Suicide Prevention Efforts Recognizing Survivors

The New York Times (4/14, Carey, Subscription Publication) reports that last week, the American Association of Suicidology decided “to recognize a vast but historically invisible portion of its membership: people” who attempt suicide but survive. The piece notes that “plans for speakers bureaus of survivors willing to tell their stories are well underway, as is research to measure the effect of such testimony on audiences.” The Times explains that “for decades, mental health organizations have featured speakers with schizophrenia, bipolar disorder and depression,” although “until now, suicide has been virtually taboo, because of not only shame and stigma, but also fears that talking about the act could give others ideas about how to do it.”
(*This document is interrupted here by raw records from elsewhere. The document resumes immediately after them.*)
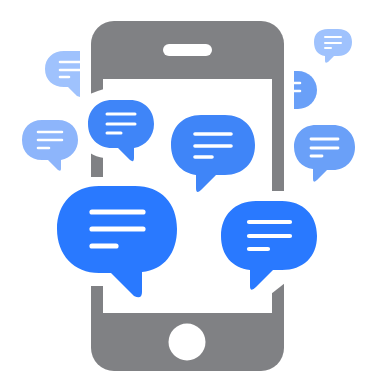
<!DOCTYPE html>
<html lang="en">
<head>
<meta charset="utf-8">
<title>Phone messaging</title>
<style>
:root {
  --paper: #ffffff;
  --phone: #808184;
  --blue-strong: #2979ff;
  --blue-mid: #3f85f8;
  --blue-soft: #6aa0f8;
  --blue-light: #8db5fb;
  --blue-pale: #9fc2fd;
}
html, body { margin: 0; background: var(--paper); overflow: hidden; }
svg { display: block; width: 377px; height: 392px; }
.phone { fill: var(--phone); }
.paper { fill: var(--paper); }
.strong { fill: var(--blue-strong); }
.mid { fill: var(--blue-mid); }
.soft { fill: var(--blue-soft); }
.light { fill: var(--blue-light); }
.pale { fill: var(--blue-pale); }
.text-lines { fill: none; stroke: var(--paper); stroke-linecap: round; }
</style>
</head>
<body>
<svg viewBox="0 0 377 392" role="img" aria-label="Smartphone surrounded by blue chat bubbles">
  <defs>
    <clipPath id="left-of-phone"><rect x="40" y="45" width="40" height="60"/></clipPath>
    <clipPath id="right-of-phone"><rect x="294" y="65" width="30" height="50"/></clipPath>
  </defs>

  <g id="phone">
    <rect class="phone" x="91" y="21" width="193" height="350" rx="23"/>
    <rect class="paper" x="103" y="79" width="169" height="234"/>
    <rect class="paper" x="163" y="44" width="49" height="12" rx="6"/>
    <circle class="paper" cx="187" cy="342" r="18.5"/>
    <g id="frame-gaps" class="paper">
      <path d="M90 94Q97 91 104 89V158Q96 157 90 153Z"/>
      <rect x="90" y="177" width="14" height="109"/>
      <path d="M271 191H285V283L271 294Z"/>
    </g>
  </g>

  <g id="distant-bubbles">
    <g clip-path="url(#left-of-phone)">
      <path class="pale" d="M64 51H80V97Q77 97 75 94L68 87H64C53 87 45 80 45 69S53 51 64 51Z"/>
      <path class="text-lines" stroke-width="2.6" d="M60 62H86M60 70H86M60 77H69"/>
    </g>
    <g clip-path="url(#right-of-phone)">
      <rect class="soft" x="262" y="71" width="55" height="38" rx="19"/>
      <path class="text-lines" stroke-width="2.6" d="M280 83H300M280 91H300"/>
    </g>
    <g>
      <path class="pale" d="M328 29H338C347 29 352 34 352 42S347 56 338 56H334L328 62Q325 64 325 61V56C318 55 314 50 314 42C314 34 319 29 328 29Z"/>
      <path class="text-lines" stroke-width="2" d="M325 37H341M325 43H341M325 48H331"/>
    </g>
    <g>
      <path class="light" d="M42 120H58C70 120 78 128 78 140C78 150 71 158 61 160V169Q61 172 58 170L48 160H42C30 160 22 152 22 140S30 120 42 120Z"/>
      <path class="text-lines" stroke-width="2.6" d="M38 132H62M38 140H62M38 148H49"/>
    </g>
    <g>
      <path class="soft" d="M316 125H333C346 125 355 134 355 147S346 170 333 170H327L317 180Q313 184 313 179V169C302 168 294 159 294 147C294 134 303 125 316 125Z"/>
      <path class="text-lines" stroke-width="2.8" d="M311 139H338M311 148H338M311 156H322"/>
    </g>
  </g>

  <g id="near-bubbles">
    <g>
      <path class="mid" d="M112 100H130C144 100 154 110 154 124C154 136 146 146 134 148V158Q134 163 130 160L118 148H112C98 148 88 138 88 124S98 100 112 100Z"/>
      <path class="text-lines" stroke-width="3" d="M107 114H135M107 124H135M107 133H121"/>
    </g>
    <g>
      <path class="mid" d="M201 115H225C243 115 255 127 255 145S243 175 225 175H216L201 190Q196 195 196 188V175C181 173 171 161 171 145C171 127 183 115 201 115Z"/>
      <path class="text-lines" stroke-width="3.6" d="M195 134H231M195 146H231M195 157H212"/>
    </g>
    <g>
      <path class="strong" d="M256 201H282C303 201 317 215 317 236S303 270 282 270H273L256 287Q250 293 250 286V270C232 268 221 255 221 236C221 215 235 201 256 201Z"/>
      <path class="text-lines" stroke-width="4.2" d="M249 222H290M249 236H290M249 249H268"/>
    </g>
    <g>
      <path class="strong" d="M99 186H135C161 186 177 203 177 229C177 253 164 270 142 272V292Q142 300 134 296L111 273H99C74 273 57 255 57 229S74 186 99 186Z"/>
      <path class="text-lines" stroke-width="5.2" d="M92 212H143M92 229H143M92 246H116"/>
    </g>
  </g>
</svg>
</body>
</html>
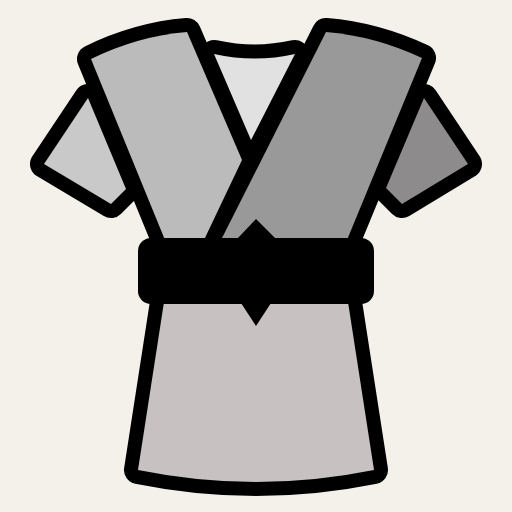
<!DOCTYPE html>
<html lang="en">
<head>
<meta charset="utf-8">
<title>Belted tunic icon</title>
<style>
:root {
  --paper: #f3f1ea;
  --ink: #000;
  --lapel-left: #bbb;
  --lapel-right: #999;
  --sleeve-left: #c9c9c9;
  --sleeve-right: #8d8b8c;
  --undershirt: #e1e1e1;
  --skirt: #c7c1c1;
}
html, body { margin: 0; background: var(--paper); overflow: hidden; }
svg { display: block; width: 512px; height: 512px; }
.outline { fill: var(--ink); stroke: var(--ink); stroke-width: 28; stroke-linejoin: round; }
.belt { fill: var(--ink); }
</style>
</head>
<body>
<svg viewBox="0 0 512 512" role="img" aria-label="Grey wrapped tunic with a black belt">
  <defs>
    <path id="sleeve-left" d="M88 98 L126 189 L111 204 L44 164 Z"/>
    <path id="sleeve-right" d="M424 98 L468 164 L402 204 L386 188 Z"/>
    <path id="undershirt" d="M214 54 Q255 63 295 54 L251 140 Z"/>
    <path id="lapel-left" d="M91 59 Q138 36 187 32 L242 160 L204 240 L165 240 Z"/>
    <path id="lapel-right" d="M326 32 Q375 36 422 58 L347 240 L221 240 Z"/>
    <path id="skirt" d="M164 302 H348 L374 470 Q256 494 138 470 Z"/>
  </defs>
  <g class="outline">
    <use href="#sleeve-left"/>
    <use href="#sleeve-right"/>
    <use href="#undershirt"/>
    <use href="#lapel-left"/>
    <use href="#lapel-right"/>
    <use href="#skirt"/>
  </g>
  <g class="cloth">
    <use href="#sleeve-left" fill="var(--sleeve-left)"/>
    <use href="#sleeve-right" fill="var(--sleeve-right)"/>
    <use href="#undershirt" fill="var(--undershirt)"/>
    <use href="#lapel-left" fill="var(--lapel-left)"/>
    <use href="#lapel-right" fill="var(--lapel-right)"/>
    <use href="#skirt" fill="var(--skirt)"/>
  </g>
  <g class="belt">
    <rect x="138" y="238" width="236" height="66" rx="13"/>
    <polygon points="256,219 276,239 237,239"/>
    <polygon points="241,303 271,303 256,326"/>
  </g>
</svg>
</body>
</html>
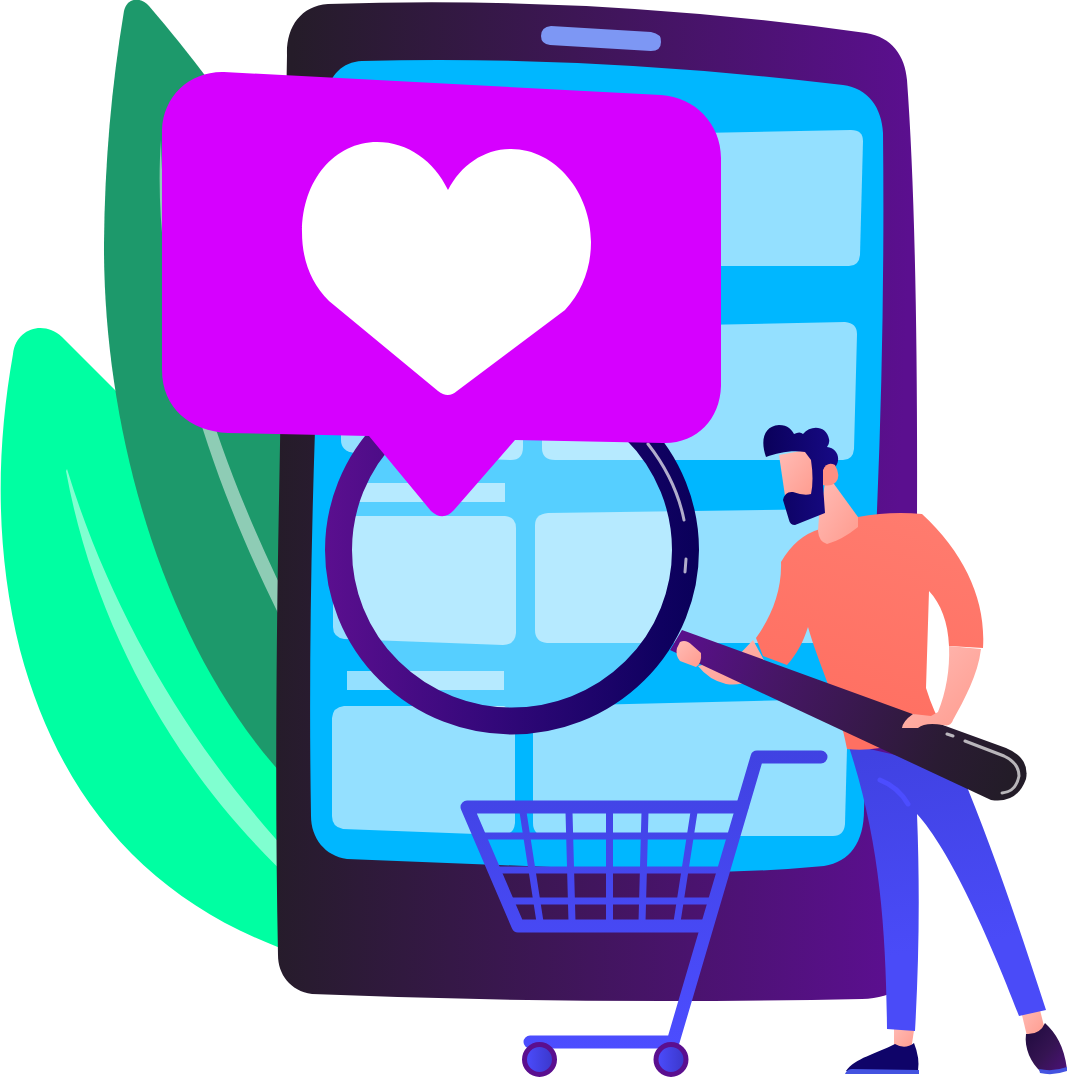
<!DOCTYPE html>
<html lang="en">
<head>
<meta charset="utf-8">
<title>Mobile shopping illustration</title>
<style>
:root {
  --mint: #00ffa2;
  --forest: #1d996b;
  --screen: #00b7ff;
  --tile: #94e0ff;
  --lens: #56cfff;
  --lens-tile: #b6eaff;
  --magenta: #d600ff;
  --speaker: #7d97f4;
  --navy: #0f0469;
  --sole: #4453e0;
  --white: #fff;
}
html, body { margin: 0; background: var(--white); overflow: hidden; }
svg { display: block; width: 1067px; height: 1077px; }
.mint { fill: var(--mint); }
.forest { fill: var(--forest); }
.vein { fill: var(--white); opacity: .5; }
.screen { fill: var(--screen); }
.tile { fill: var(--tile); }
.lens { fill: var(--lens); }
.lens-tile { fill: var(--lens-tile); }
.speaker { fill: var(--speaker); }
.bubble { fill: var(--magenta); }
.heart { fill: var(--white); }
.navy { fill: var(--navy); }
.sole { fill: var(--sole); }
.shine { fill: none; stroke: var(--white); stroke-width: 3; stroke-linecap: round; opacity: .68; }
.cart { fill: none; stroke: url(#cart-blue); stroke-linecap: round; stroke-linejoin: round; }
</style>
</head>
<body>
<svg viewBox="0 0 1067 1077" role="img" aria-label="Man with a magnifying glass shopping on a giant phone, with a cart and a heart bubble">
  <defs>
    <linearGradient id="phone-body" gradientUnits="userSpaceOnUse" x1="278" y1="500" x2="900" y2="520">
      <stop offset="0" stop-color="#251c29"/>
      <stop offset=".45" stop-color="#3d1655"/>
      <stop offset="1" stop-color="#5b0f8f"/>
    </linearGradient>
    <linearGradient id="ring" gradientUnits="userSpaceOnUse" x1="325" y1="550" x2="699" y2="550">
      <stop offset="0" stop-color="#5b0f8f"/>
      <stop offset=".45" stop-color="#33087a"/>
      <stop offset=".9" stop-color="#0f0160"/>
      <stop offset="1" stop-color="#0a005a"/>
    </linearGradient>
    <linearGradient id="handle" gradientUnits="userSpaceOnUse" x1="670" y1="640" x2="1010" y2="775">
      <stop offset="0" stop-color="#5b0f8f"/>
      <stop offset=".3" stop-color="#471667"/>
      <stop offset=".8" stop-color="#2a1b33"/>
      <stop offset="1" stop-color="#231c28"/>
    </linearGradient>
    <linearGradient id="cart-blue" gradientUnits="userSpaceOnUse" x1="620" y1="750" x2="620" y2="1050">
      <stop offset="0" stop-color="#4042e2"/>
      <stop offset="1" stop-color="#4c4dff"/>
    </linearGradient>
    <linearGradient id="wheel" x1="0" y1="0" x2="1" y2="0">
      <stop offset="0" stop-color="#4c4dff"/>
      <stop offset="1" stop-color="#3a36c8"/>
    </linearGradient>
    <linearGradient id="trousers" gradientUnits="userSpaceOnUse" x1="900" y1="750" x2="930" y2="950">
      <stop offset="0" stop-color="#4042e2"/>
      <stop offset="1" stop-color="#4a4bf8"/>
    </linearGradient>
    <linearGradient id="shirt" gradientUnits="userSpaceOnUse" x1="930" y1="520" x2="870" y2="720">
      <stop offset="0" stop-color="#ff7b6e"/>
      <stop offset="1" stop-color="#ff7062"/>
    </linearGradient>
    <linearGradient id="skin" x1="0" y1="0" x2="1" y2="1">
      <stop offset="0" stop-color="#ffbcb6"/>
      <stop offset="1" stop-color="#ff9b8e"/>
    </linearGradient>
    <linearGradient id="hair" x1="0" y1="0" x2="1" y2="0">
      <stop offset="0" stop-color="#0a005a"/>
      <stop offset="1" stop-color="#170a86"/>
    </linearGradient>
    <linearGradient id="shoe" x1="0" y1="0" x2="1" y2="1">
      <stop offset="0" stop-color="#1d0a3c"/>
      <stop offset=".55" stop-color="#351452"/>
      <stop offset="1" stop-color="#4d1279"/>
    </linearGradient>
    <clipPath id="lens-area"><ellipse cx="512" cy="550" rx="162" ry="158"/></clipPath>
  </defs>

  <g id="leaves">
    <path class="mint" d="M13 354C16 328 44 320 62 337L140 415L300 800V955C150 905 60 800 20 650C-5 550 -4 450 13 354Z"/>
    <path class="vein" d="M67 469C110 610 190 750 300 865V888C180 780 95 630 66 471Z"/>
    <path class="forest" d="M124 11C127 -2 140 -4 149 6Q180 42 210 82L300 300V793C170 665 103 440 104 243Q105 125 124 11Z"/>
    <path class="vein" d="M161 140C163 290 215 460 300 625V655C205 480 150 290 161 140Z"/>
  </g>

  <g id="phone">
    <path fill="url(#phone-body)" d="M287 55C286 28 300 6 328 4Q598 -5 866 33C892 37 905 56 907 80Q918 230 917 520V950C914 985 895 998 862 999Q580 1005 312 994C290 991 278 974 278 955Q274 760 279 500Z"/>
    <path class="speaker" d="M551 26L651 32Q662 34 661 42Q661 51 651 51L550 45Q541 44 541 36Q541 27 551 26Z"/>
    <path class="screen" d="M326 95C330 75 342 62 362 61Q590 55 843 85C868 88 882 108 883 133Q885 320 877 510L864 810C864 842 850 862 824 866Q720 876 600 869L347 859C325 856 311 838 311 816Q308 640 315 430Z"/>
    <g class="tile">
      <path d="M700 133L851 130Q863 130 863 141L860 255Q859 266 849 266H700Z"/>
      <path d="M700 325L845 322Q857 323 857 334L854 449Q853 460 843 460H555Q542 460 542 448V430H700Z"/>
      <path d="M341 430H523V447Q523 460 511 460L354 453Q341 451 341 440Z"/>
      <path d="M548 513L840 509Q852 510 852 520L850 631Q849 643 838 643H547Q535 642 535 630V525Q535 514 548 513Z"/>
      <path d="M350 516H505Q516 517 516 528V633Q515 645 503 645L344 639Q333 637 333 627V526Z"/>
      <path d="M347 671H504V690H347Z"/>
      <path d="M344 706H504Q515 707 515 718V823Q514 835 502 835L343 829Q332 827 332 816V718Q333 707 344 706Z"/>
      <path d="M546 706L836 699Q848 700 848 710L845 824Q844 836 833 836H545Q533 835 533 823V718Q534 707 546 706Z"/>
    </g>
  </g>

  <g id="magnifier-lens">
    <g clip-path="url(#lens-area)">
      <rect class="lens" x="345" y="385" width="335" height="330"/>
      <g class="lens-tile">
        <path d="M341 380H523V447Q523 460 511 460L341 453Z"/>
        <path d="M542 380H700V460H555Q542 460 542 448Z"/>
        <rect x="340" y="483" width="165" height="19"/>
        <path d="M340 516H505Q516 517 516 528V633Q515 645 503 645L340 639Z"/>
        <path d="M548 513L700 511V643H547Q535 642 535 630V525Q535 514 548 513Z"/>
        <rect x="347" y="671" width="157" height="19"/>
        <path d="M345 706H504L515 712V720H345Z"/>
      </g>
    </g>
    <ellipse cx="512" cy="550" rx="173.500" ry="171" fill="none" stroke="url(#ring)" stroke-width="27"/>
    <path class="shine" d="M648 444Q676 480 684 520M686 559L685 572"/>
  </g>

  <g id="like-bubble">
    <path class="bubble" d="M162 130C163 96 190 71 224 72L661 95C695 97 721 124 721 158V386C720 420 696 444 663 443L515 440L454 510Q443 522 431 511L369 436L228 433C190 431 162 408 162 370Z"/>
    <path class="heart" d="M329 301C311 283 302 260 302 232C302 180 335 142 377 142C408 142 434 161 448 190C461 165 484 149 511 149C556 149 591 193 591 242C591 268 582 292 565 310L457 391Q448 399 438 391Z"/>
  </g>

  <g id="cart">
    <g class="cart">
      <path stroke-width="13" d="M742 807H467L518 926H704"/>
      <path stroke-width="7" d="M479 836H731M497 870H722M510 901H714"/>
      <path stroke-width="7" stroke-linecap="butt" d="M523 812L540 922M569 812L572 922M609.500 812V922M645 812L642 922M694 812L677 922"/>
      <path stroke-width="13" d="M821 757H757L673 1042H530"/>
    </g>
    <g id="wheels" fill="url(#wheel)" stroke="#5b0f8f" stroke-width="5">
      <circle cx="539.500" cy="1059.500" r="15"/>
      <circle cx="671" cy="1059.500" r="15"/>
    </g>
  </g>

  <g id="shopper">
    <g id="legs">
      <path fill="url(#skin)" d="M894 1024H915L911 1050H894Z"/>
      <path fill="url(#skin)" d="M1021 1011L1039 1006L1045 1030L1027 1036Z"/>
      <path class="navy" d="M846 1071C855 1058 876 1054 895 1044Q905 1050 914 1043Q920 1058 918 1071Z"/>
      <path class="sole" d="M845 1074Q847 1069 852 1069L919 1070V1074Z"/>
      <path fill="url(#shoe)" d="M1026 1034Q1040 1035 1045 1023C1056 1033 1064 1046 1067 1069Q1052 1074 1041 1072C1031 1063 1024 1048 1026 1034Z"/>
      <path class="sole" d="M1039 1069Q1053 1072 1067 1067V1071Q1053 1076 1040 1073Z"/>
      <path fill="url(#trousers)" d="M848 744L960 770C992 846 1020 930 1046 1010L1019 1016C990 940 950 850 917 814C920 890 919 960 915 1031L887 1029C886 930 880 840 848 744Z"/>
      <path d="M880 780Q898 787 908 804" fill="none" stroke="#4c4dff" stroke-width="5" stroke-linecap="round"/>
    </g>

    <g id="far-arm" fill="url(#skin)">
      <path d="M753 640L766 664Q751 688 726 684Q709 680 698 666L737 657Z"/>
    </g>
    <path id="torso" fill="url(#shirt)" d="M781 562Q796 536 820 529L858 517Q890 511 922 514C965 554 986 600 983 648L949 646C948 622 941 604 929 591L926 688Q934 714 944 728L880 748Q862 751 847 749C840 708 817 660 808 627C803 643 796 655 787 665L763 656L756 638C772 616 782 590 781 562Z"/>

    <g id="head">
      <path fill="url(#skin)" d="M819 516L826 478L834 484L858 517V527Q842 540 827 544Q819 542 818 531Z"/>
      <path fill="url(#skin)" d="M779 455L806 450L815 460V490L811 496L785 496Z"/>
      <path fill="url(#hair)" d="M766 457C760 440 764 426 779 425C788 425 792 430 794 434Q800 431 803 434C811 424 827 426 829 439Q830 443 827 447C837 448 841 458 836 466L826 474L823 485L825 513L795 525Q790 525 789 520L783 500Q785 491 793 492Q804 496 811 494Q814 480 811 460L805 452C790 450 778 453 766 457Z"/>
      <path fill="#ff8f82" d="M823 485V470Q827 461 835 465Q841 476 836 482Q831 487 823 485Z"/>
    </g>

    <g id="magnifier-handle">
      <path fill="url(#handle)" d="M682 630L1006 748Q1030 758 1026 779Q1017 804 991 800L670 650Z"/>
      <path class="shine" d="M947 734L953 736M965 741L1004 756Q1019 763 1019 776Q1016 792 1002 793"/>
    </g>
    <g id="hands" fill="url(#skin)">
      <path d="M680 642Q686 639 692 645L701 653Q702 663 696 667L680 661Q675 655 677 648Z"/>
      <path d="M949 646L981 649C978 675 964 700 953 720Q951 727 943 725Q925 722 918 728H902Q903 721 913 714L931 716L938 712C946 692 950 670 949 646Z"/>
    </g>
  </g>
</svg>
</body>
</html>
Related Links:

— “Suicide Prevention Sheds a Longstanding Taboo: Talking About Attempts,”Benedict Carey, The New York Times, April 13, 2014.

Posted in In The News.